*What to produce*
Only lines with the word "SHORE" belong in the answer; copy them from the records below.
[[ Given records open ]]
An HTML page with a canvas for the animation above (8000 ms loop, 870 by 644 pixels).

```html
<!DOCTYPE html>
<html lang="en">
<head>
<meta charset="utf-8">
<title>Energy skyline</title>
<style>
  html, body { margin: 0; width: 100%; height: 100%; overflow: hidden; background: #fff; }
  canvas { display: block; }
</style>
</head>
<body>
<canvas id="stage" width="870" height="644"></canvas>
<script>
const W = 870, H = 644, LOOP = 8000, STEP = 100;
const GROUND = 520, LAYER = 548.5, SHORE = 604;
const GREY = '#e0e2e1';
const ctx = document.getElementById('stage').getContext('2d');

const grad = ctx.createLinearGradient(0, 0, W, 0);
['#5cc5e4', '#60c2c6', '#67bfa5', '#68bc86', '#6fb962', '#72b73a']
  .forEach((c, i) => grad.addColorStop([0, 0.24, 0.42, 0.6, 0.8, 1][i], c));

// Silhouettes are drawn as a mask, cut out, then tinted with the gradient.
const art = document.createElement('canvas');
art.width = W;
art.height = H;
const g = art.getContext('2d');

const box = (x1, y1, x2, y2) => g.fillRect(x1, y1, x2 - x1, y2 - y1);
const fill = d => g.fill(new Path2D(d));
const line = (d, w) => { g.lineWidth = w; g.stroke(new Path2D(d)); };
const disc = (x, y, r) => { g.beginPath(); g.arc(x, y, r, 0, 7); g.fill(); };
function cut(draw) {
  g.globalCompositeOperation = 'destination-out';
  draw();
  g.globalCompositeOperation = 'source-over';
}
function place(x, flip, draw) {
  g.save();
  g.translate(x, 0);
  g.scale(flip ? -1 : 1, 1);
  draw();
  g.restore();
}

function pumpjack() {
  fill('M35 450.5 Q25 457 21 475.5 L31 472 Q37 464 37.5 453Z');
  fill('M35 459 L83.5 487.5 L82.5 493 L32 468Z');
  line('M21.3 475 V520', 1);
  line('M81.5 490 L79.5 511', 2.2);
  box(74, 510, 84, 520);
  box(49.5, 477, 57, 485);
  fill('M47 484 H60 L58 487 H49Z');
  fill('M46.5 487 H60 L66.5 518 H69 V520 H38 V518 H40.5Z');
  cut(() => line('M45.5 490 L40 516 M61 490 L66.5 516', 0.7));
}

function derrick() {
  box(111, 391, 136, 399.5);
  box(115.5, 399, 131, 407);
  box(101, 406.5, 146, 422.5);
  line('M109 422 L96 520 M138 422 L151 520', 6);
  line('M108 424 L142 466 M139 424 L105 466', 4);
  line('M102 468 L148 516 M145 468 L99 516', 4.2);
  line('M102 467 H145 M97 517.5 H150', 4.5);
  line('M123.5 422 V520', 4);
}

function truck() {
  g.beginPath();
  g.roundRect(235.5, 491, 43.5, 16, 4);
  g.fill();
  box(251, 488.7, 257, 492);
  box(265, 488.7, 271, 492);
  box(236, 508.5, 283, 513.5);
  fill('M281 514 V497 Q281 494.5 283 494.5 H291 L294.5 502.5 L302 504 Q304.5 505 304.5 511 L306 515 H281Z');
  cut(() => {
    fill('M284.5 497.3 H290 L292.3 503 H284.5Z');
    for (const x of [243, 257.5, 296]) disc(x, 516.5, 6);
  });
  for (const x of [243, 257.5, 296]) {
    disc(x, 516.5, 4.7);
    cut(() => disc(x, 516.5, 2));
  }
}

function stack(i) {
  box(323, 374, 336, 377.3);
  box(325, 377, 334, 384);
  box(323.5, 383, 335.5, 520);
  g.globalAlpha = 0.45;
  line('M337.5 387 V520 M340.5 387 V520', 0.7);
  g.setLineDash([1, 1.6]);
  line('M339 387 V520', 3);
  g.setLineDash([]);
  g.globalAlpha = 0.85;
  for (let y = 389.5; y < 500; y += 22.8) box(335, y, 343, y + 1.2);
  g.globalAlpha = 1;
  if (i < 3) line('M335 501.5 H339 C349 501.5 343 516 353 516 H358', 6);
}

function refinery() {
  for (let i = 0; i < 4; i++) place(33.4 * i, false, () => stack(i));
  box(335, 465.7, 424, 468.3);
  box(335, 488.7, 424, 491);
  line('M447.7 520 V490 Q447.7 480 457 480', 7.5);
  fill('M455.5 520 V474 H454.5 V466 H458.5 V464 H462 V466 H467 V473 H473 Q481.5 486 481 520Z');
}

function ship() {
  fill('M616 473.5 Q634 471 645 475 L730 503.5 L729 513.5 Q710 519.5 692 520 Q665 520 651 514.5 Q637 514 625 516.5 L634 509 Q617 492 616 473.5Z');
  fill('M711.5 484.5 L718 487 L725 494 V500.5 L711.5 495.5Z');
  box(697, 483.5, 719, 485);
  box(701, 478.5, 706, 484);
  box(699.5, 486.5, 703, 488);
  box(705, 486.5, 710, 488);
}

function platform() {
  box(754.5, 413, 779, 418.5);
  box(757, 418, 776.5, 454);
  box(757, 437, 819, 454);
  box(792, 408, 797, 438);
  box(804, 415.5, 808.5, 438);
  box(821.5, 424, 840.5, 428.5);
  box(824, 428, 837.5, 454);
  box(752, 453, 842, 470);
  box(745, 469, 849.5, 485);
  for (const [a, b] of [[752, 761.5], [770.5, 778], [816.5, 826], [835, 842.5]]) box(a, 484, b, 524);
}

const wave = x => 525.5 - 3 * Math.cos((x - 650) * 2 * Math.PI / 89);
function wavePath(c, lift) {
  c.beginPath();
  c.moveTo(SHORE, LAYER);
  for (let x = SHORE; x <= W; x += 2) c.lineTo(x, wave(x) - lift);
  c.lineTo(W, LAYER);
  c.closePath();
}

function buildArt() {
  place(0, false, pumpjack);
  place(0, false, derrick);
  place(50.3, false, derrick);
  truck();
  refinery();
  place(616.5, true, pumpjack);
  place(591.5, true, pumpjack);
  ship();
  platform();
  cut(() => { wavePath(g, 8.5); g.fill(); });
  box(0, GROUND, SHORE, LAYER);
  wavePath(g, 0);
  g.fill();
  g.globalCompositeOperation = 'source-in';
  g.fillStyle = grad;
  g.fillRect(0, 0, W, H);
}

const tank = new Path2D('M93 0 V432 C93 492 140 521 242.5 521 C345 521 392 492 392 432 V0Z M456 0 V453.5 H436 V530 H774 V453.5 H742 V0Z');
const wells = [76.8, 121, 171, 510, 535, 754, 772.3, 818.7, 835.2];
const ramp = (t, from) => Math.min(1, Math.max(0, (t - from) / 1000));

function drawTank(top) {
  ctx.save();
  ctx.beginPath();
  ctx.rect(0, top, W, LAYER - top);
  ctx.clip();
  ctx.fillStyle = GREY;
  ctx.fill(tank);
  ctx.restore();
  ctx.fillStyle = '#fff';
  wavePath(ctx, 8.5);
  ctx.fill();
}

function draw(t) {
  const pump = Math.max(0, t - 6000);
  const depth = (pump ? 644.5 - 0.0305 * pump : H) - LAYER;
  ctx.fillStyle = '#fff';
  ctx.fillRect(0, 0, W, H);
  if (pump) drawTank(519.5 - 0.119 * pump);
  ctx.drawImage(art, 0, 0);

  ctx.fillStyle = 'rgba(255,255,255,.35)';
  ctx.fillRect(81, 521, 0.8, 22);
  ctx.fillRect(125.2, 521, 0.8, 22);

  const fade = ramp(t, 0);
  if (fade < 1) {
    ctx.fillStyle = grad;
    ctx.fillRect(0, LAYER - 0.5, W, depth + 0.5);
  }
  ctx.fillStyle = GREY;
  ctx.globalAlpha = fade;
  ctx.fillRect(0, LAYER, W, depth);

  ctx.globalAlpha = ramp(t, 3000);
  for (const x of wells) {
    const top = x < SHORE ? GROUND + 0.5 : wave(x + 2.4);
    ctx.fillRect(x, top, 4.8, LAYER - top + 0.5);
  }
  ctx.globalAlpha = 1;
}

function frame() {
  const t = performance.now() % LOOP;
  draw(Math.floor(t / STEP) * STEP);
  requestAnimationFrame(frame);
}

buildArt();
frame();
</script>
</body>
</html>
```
[[ Given records closed ]]
*Your solution*
const GROUND = 520, LAYER = 548.5, SHORE = 604;
  c.moveTo(SHORE, LAYER);
  for (let x = SHORE; x <= W; x += 2) c.lineTo(x, wave(x) - lift);
  box(0, GROUND, SHORE, LAYER);
    const top = x < SHORE ? GROUND + 0.5 : wave(x + 2.4);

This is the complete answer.